WHAT THE TASK ASKS.
Please report each line in the material below that includes "message".

STUDY MATERIAL.

▽

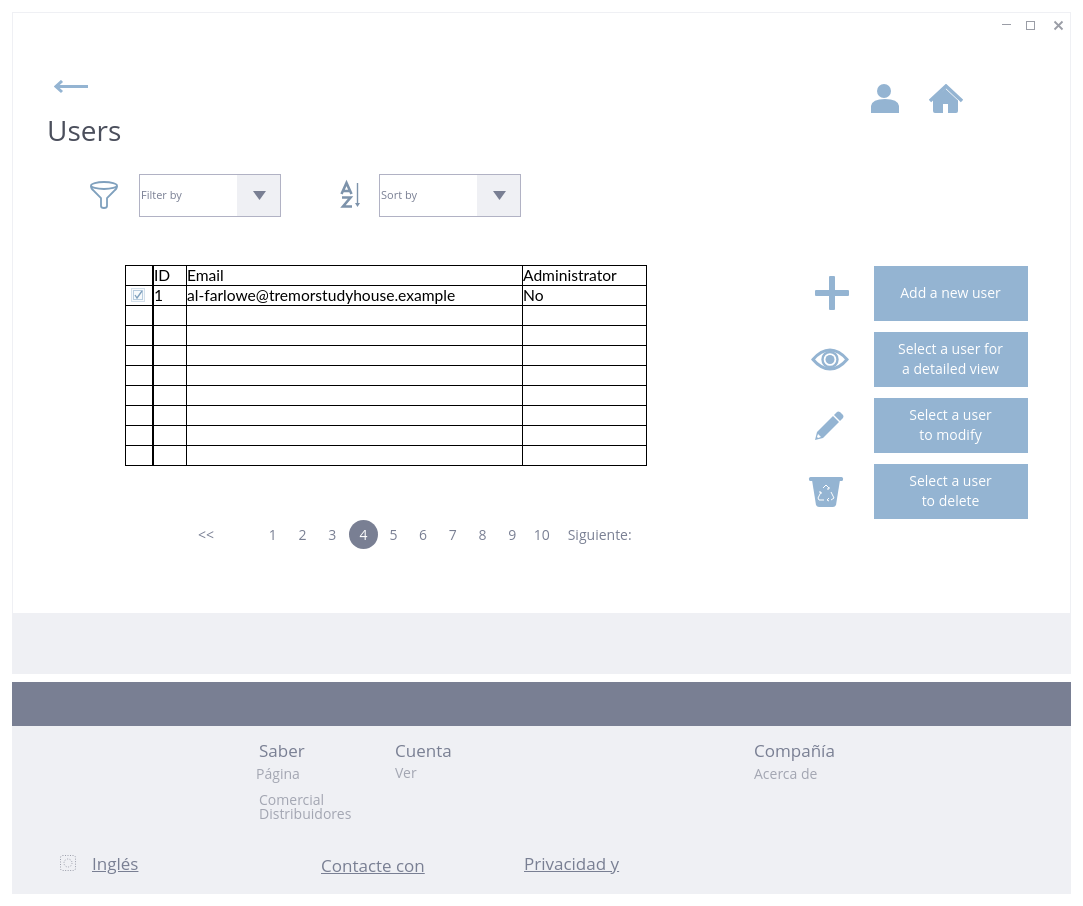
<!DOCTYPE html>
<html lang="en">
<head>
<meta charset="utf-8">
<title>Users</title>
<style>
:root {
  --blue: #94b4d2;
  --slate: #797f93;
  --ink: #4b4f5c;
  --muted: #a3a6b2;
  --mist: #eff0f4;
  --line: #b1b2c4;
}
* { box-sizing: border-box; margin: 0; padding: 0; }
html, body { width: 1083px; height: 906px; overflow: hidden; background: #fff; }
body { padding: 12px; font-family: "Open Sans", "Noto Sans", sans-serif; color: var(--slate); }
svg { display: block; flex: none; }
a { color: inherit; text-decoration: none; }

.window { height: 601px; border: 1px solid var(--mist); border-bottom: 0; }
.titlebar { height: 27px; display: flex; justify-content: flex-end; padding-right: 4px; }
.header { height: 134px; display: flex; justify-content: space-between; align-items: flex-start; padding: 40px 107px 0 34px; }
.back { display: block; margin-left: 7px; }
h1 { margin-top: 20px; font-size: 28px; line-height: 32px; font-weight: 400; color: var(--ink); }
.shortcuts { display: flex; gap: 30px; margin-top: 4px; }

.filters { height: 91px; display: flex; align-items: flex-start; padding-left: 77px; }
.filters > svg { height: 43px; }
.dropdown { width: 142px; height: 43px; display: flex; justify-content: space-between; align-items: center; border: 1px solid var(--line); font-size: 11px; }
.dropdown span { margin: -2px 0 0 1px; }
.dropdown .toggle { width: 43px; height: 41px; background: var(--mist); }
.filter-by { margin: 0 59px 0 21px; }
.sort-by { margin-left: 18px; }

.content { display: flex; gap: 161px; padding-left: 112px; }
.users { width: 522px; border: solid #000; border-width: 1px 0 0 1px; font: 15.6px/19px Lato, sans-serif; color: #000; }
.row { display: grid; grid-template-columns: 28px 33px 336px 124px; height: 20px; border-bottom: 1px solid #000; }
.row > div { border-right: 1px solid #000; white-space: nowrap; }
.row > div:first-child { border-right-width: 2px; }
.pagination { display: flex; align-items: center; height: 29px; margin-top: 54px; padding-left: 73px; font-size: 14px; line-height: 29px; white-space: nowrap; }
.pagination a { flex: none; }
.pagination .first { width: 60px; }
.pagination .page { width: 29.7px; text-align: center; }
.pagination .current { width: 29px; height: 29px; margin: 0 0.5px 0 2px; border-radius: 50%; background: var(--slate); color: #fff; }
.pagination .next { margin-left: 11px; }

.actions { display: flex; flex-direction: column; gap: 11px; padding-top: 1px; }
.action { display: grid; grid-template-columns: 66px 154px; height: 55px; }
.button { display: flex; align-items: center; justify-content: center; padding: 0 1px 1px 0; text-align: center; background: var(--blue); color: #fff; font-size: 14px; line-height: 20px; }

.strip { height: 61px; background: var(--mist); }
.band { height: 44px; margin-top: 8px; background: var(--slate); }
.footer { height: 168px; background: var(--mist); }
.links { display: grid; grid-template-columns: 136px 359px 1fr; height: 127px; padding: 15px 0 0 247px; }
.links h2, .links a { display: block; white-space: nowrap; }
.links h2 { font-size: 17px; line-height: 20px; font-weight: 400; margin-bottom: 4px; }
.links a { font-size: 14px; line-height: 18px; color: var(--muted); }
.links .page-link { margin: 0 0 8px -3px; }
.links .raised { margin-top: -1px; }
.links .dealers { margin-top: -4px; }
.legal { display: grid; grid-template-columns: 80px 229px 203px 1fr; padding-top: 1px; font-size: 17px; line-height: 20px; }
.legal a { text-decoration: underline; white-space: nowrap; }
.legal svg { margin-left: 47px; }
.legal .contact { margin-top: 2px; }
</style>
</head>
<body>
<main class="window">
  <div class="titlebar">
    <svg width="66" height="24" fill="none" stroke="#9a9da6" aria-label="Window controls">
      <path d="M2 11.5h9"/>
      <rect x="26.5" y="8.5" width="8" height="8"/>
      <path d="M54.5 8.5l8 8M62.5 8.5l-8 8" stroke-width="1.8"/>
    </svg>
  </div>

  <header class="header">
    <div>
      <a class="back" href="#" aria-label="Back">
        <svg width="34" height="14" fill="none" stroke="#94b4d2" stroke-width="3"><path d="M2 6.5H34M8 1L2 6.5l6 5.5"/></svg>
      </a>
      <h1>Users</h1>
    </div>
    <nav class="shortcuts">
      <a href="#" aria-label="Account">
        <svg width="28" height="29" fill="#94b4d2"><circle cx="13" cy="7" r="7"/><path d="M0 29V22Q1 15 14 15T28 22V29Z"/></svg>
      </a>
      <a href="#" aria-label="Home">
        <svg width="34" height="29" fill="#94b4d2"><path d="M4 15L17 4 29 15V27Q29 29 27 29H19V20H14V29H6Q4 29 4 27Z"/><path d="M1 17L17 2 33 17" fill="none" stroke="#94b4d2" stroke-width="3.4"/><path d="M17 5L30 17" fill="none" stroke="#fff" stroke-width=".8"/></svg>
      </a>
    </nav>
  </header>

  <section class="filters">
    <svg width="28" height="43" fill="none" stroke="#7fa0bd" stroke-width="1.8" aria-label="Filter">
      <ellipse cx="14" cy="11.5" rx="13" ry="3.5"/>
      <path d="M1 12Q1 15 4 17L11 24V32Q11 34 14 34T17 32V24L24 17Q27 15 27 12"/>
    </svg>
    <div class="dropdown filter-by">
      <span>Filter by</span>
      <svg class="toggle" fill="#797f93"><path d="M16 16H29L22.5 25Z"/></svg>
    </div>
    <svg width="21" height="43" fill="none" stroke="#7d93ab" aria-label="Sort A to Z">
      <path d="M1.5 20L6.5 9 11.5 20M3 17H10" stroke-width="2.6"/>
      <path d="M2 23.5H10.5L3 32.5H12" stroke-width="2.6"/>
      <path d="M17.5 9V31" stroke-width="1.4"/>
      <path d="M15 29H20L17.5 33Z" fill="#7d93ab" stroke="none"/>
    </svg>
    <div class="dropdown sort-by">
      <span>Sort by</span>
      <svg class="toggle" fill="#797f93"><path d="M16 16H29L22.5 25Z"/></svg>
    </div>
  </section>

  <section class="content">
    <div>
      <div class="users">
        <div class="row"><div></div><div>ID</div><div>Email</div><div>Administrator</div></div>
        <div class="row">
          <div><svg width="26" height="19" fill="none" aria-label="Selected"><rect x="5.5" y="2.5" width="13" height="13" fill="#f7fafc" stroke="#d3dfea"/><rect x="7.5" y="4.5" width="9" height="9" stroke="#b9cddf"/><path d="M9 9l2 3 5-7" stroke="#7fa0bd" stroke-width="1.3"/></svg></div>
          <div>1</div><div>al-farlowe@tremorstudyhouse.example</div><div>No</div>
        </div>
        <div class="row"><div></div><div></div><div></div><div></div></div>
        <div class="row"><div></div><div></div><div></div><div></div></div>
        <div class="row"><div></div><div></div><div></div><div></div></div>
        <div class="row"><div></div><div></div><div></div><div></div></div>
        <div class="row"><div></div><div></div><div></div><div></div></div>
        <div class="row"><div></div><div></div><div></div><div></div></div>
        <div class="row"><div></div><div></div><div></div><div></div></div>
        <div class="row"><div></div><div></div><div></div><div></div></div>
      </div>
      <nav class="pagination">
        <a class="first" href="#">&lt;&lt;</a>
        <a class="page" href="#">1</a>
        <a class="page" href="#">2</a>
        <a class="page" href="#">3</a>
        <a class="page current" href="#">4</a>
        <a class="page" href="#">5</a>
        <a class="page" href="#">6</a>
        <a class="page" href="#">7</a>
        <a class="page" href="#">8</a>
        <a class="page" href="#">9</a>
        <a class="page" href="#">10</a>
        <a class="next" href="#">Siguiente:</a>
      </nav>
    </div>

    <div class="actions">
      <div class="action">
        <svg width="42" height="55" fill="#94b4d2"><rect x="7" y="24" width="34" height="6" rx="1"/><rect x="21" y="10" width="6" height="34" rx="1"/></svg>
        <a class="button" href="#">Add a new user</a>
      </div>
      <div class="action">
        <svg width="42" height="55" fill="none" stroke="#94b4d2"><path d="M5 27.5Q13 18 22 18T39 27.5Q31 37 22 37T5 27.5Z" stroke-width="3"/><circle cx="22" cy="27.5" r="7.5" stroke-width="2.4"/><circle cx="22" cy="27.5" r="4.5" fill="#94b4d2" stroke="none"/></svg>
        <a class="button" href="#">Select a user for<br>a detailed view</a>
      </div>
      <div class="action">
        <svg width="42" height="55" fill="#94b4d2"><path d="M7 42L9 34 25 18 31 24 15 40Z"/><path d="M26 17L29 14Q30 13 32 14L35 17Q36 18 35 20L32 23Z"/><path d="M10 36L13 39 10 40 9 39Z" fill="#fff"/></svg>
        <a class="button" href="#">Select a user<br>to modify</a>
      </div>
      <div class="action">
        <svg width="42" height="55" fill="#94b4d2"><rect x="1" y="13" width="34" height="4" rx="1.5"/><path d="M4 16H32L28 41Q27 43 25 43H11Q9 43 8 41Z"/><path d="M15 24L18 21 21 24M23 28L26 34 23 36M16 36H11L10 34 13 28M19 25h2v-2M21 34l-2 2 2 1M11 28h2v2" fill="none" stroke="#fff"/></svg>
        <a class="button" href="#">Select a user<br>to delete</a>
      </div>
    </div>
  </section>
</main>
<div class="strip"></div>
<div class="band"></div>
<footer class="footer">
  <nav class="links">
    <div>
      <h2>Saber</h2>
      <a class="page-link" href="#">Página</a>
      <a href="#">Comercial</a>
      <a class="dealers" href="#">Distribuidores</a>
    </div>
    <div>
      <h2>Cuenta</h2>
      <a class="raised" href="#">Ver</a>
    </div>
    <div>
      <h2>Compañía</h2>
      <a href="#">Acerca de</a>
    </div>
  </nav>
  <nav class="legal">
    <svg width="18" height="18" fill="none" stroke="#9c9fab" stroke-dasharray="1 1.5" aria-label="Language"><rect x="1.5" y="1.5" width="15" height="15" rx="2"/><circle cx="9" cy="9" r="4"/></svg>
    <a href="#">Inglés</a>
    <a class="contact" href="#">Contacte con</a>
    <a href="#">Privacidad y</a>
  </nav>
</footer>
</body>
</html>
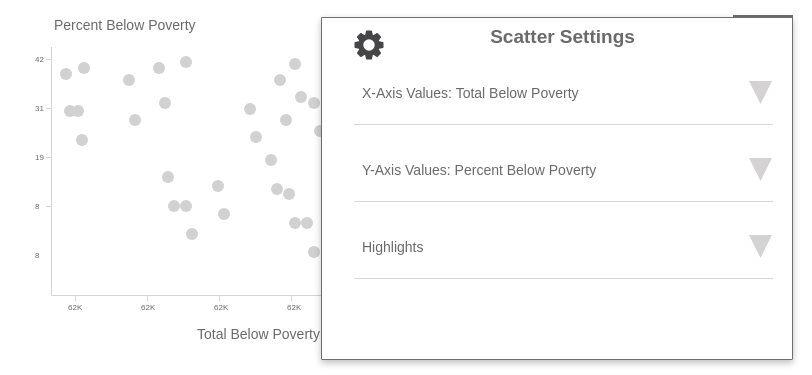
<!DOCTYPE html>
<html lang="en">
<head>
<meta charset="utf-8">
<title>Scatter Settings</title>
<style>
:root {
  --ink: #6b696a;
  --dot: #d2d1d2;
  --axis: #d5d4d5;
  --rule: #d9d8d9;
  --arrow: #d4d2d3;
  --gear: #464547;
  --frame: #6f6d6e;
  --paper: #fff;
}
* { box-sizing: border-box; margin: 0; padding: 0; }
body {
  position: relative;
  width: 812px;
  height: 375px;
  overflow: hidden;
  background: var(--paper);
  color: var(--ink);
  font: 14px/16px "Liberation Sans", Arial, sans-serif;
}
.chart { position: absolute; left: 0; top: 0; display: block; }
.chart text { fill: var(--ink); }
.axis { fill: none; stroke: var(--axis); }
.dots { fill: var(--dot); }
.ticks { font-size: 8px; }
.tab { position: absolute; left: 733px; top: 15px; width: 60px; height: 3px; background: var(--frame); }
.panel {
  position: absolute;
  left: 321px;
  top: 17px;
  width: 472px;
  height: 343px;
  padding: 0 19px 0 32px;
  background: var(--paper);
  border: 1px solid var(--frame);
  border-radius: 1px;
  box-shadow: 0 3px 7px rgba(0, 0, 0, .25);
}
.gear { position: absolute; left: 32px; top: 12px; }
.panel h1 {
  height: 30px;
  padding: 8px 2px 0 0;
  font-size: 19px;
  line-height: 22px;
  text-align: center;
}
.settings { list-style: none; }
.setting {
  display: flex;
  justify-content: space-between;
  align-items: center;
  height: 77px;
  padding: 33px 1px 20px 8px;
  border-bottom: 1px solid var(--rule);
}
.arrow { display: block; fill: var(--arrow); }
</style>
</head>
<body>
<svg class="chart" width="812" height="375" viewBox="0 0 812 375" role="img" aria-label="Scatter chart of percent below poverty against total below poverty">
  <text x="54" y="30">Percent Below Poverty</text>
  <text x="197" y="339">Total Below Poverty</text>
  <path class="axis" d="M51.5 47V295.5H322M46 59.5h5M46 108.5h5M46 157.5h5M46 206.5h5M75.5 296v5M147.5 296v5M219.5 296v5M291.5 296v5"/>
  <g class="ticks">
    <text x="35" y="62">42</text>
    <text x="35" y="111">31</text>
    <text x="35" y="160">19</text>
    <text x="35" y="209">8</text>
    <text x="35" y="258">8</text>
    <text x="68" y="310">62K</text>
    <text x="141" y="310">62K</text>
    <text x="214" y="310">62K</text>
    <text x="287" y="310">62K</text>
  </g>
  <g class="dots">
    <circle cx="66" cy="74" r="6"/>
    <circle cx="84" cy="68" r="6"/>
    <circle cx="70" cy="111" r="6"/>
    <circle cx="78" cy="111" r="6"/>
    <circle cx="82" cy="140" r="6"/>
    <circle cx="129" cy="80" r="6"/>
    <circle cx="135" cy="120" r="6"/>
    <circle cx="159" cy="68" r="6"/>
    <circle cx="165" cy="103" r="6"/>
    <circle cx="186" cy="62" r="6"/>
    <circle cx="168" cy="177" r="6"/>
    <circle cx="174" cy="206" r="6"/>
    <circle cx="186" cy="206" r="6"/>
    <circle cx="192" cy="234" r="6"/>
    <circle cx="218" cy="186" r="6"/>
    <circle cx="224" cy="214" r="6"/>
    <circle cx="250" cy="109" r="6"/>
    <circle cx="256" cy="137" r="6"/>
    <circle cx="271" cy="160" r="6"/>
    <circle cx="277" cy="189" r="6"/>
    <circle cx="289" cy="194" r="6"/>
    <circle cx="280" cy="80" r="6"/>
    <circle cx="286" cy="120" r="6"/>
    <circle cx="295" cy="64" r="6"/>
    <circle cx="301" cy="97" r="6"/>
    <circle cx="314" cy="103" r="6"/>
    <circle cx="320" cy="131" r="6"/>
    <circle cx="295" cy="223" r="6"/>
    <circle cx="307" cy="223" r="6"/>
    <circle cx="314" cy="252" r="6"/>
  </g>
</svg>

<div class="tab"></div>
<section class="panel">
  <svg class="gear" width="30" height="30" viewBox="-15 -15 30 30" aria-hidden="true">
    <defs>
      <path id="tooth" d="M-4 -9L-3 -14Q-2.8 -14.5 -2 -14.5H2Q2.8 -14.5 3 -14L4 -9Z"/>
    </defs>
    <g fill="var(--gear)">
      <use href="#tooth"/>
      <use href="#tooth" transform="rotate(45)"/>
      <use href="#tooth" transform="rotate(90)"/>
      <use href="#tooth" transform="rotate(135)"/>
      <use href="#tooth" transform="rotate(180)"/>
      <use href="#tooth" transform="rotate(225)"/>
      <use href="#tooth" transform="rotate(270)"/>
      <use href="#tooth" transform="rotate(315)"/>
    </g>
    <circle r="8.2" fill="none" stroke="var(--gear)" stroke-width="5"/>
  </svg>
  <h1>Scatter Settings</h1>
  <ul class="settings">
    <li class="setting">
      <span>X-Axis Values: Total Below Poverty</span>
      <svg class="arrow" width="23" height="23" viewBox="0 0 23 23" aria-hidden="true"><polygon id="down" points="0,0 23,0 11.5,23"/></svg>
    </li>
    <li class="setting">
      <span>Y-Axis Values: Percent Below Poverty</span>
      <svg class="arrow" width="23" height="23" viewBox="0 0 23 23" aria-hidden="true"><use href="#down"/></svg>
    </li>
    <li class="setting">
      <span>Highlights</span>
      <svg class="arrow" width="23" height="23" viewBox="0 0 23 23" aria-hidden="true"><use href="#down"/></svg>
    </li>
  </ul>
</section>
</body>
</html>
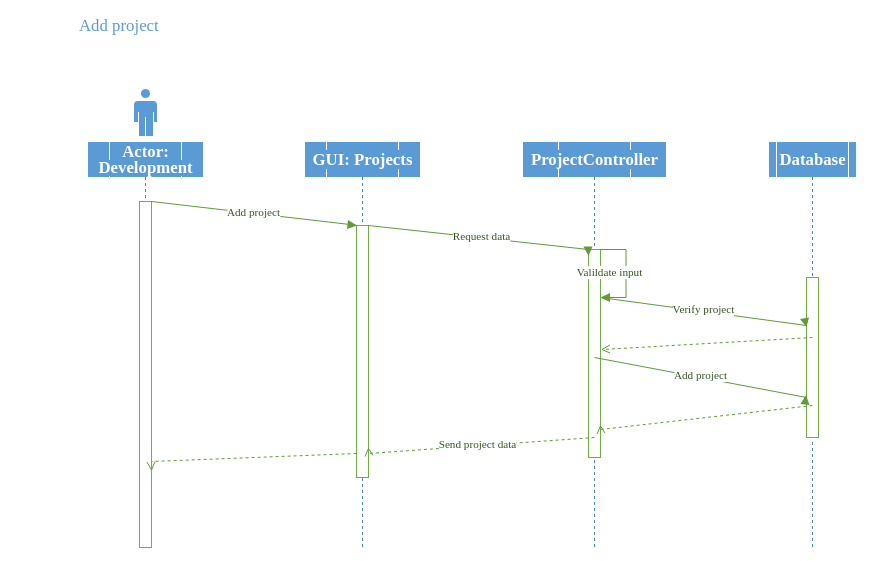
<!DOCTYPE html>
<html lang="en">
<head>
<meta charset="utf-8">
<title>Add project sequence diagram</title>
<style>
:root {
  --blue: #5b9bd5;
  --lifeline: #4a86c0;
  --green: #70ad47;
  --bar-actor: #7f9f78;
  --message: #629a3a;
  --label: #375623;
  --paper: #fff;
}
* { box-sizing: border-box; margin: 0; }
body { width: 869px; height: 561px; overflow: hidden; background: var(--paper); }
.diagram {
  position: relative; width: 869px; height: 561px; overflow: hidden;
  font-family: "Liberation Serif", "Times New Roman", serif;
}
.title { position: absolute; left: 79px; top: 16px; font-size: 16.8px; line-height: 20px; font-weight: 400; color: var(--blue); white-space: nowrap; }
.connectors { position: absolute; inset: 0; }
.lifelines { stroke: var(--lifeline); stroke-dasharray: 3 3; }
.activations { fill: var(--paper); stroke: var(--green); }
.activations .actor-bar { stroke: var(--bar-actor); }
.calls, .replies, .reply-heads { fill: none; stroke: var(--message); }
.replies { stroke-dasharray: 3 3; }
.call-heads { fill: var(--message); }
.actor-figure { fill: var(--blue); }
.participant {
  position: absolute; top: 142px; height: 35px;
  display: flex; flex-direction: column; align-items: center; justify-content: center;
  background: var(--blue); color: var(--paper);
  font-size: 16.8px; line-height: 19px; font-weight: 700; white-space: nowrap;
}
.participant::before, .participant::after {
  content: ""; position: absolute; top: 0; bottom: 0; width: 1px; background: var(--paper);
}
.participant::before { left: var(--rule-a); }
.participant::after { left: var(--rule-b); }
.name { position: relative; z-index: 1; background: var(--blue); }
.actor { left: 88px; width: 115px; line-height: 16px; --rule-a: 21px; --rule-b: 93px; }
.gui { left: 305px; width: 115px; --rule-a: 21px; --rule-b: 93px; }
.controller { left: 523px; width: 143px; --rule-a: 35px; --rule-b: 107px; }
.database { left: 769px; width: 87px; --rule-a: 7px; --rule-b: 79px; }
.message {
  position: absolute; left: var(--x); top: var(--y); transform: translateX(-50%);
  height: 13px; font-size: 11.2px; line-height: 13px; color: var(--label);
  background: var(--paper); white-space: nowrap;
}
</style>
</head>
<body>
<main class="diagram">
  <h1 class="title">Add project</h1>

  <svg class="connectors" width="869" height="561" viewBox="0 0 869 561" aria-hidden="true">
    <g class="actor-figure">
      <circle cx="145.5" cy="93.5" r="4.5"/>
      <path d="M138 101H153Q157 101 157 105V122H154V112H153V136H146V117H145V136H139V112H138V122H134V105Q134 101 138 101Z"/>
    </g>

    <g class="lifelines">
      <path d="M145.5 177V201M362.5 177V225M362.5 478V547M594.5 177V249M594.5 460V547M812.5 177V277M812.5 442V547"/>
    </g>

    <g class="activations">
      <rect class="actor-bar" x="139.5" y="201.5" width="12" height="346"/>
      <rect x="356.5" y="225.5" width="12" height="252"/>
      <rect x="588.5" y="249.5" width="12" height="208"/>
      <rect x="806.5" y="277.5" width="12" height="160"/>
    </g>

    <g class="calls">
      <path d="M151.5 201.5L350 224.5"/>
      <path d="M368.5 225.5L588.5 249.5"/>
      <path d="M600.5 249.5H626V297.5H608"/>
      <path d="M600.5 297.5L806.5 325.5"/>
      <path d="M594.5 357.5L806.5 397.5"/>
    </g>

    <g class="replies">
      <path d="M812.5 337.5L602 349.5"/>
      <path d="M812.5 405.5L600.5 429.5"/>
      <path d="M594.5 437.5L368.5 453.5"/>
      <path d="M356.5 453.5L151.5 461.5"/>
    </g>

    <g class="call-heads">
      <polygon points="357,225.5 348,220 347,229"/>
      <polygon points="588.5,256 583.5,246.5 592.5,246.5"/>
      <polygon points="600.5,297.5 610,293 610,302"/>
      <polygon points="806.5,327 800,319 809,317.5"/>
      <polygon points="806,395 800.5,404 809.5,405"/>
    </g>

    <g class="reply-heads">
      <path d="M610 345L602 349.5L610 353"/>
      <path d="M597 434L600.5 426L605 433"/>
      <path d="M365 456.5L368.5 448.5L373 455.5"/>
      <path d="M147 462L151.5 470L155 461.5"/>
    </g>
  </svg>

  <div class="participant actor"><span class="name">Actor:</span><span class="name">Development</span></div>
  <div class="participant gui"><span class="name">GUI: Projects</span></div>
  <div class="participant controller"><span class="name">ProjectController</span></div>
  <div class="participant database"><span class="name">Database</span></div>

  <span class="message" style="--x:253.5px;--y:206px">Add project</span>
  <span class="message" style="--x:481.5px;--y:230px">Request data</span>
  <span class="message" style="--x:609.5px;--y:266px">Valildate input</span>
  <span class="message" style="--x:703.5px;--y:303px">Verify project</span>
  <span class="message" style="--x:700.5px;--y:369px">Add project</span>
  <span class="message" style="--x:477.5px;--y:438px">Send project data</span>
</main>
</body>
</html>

△

ANSWER TO THIS PROBLEM.
  --message: #629a3a;
.calls, .replies, .reply-heads { fill: none; stroke: var(--message); }
.call-heads { fill: var(--message); }
.message {
  <span class="message" style="--x:253.5px;--y:206px">Add project</span>
  <span class="message" style="--x:481.5px;--y:230px">Request data</span>
  <span class="message" style="--x:609.5px;--y:266px">Valildate input</span>
  <span class="message" style="--x:703.5px;--y:303px">Verify project</span>
  <span class="message" style="--x:700.5px;--y:369px">Add project</span>
  <span class="message" style="--x:477.5px;--y:438px">Send project data</span>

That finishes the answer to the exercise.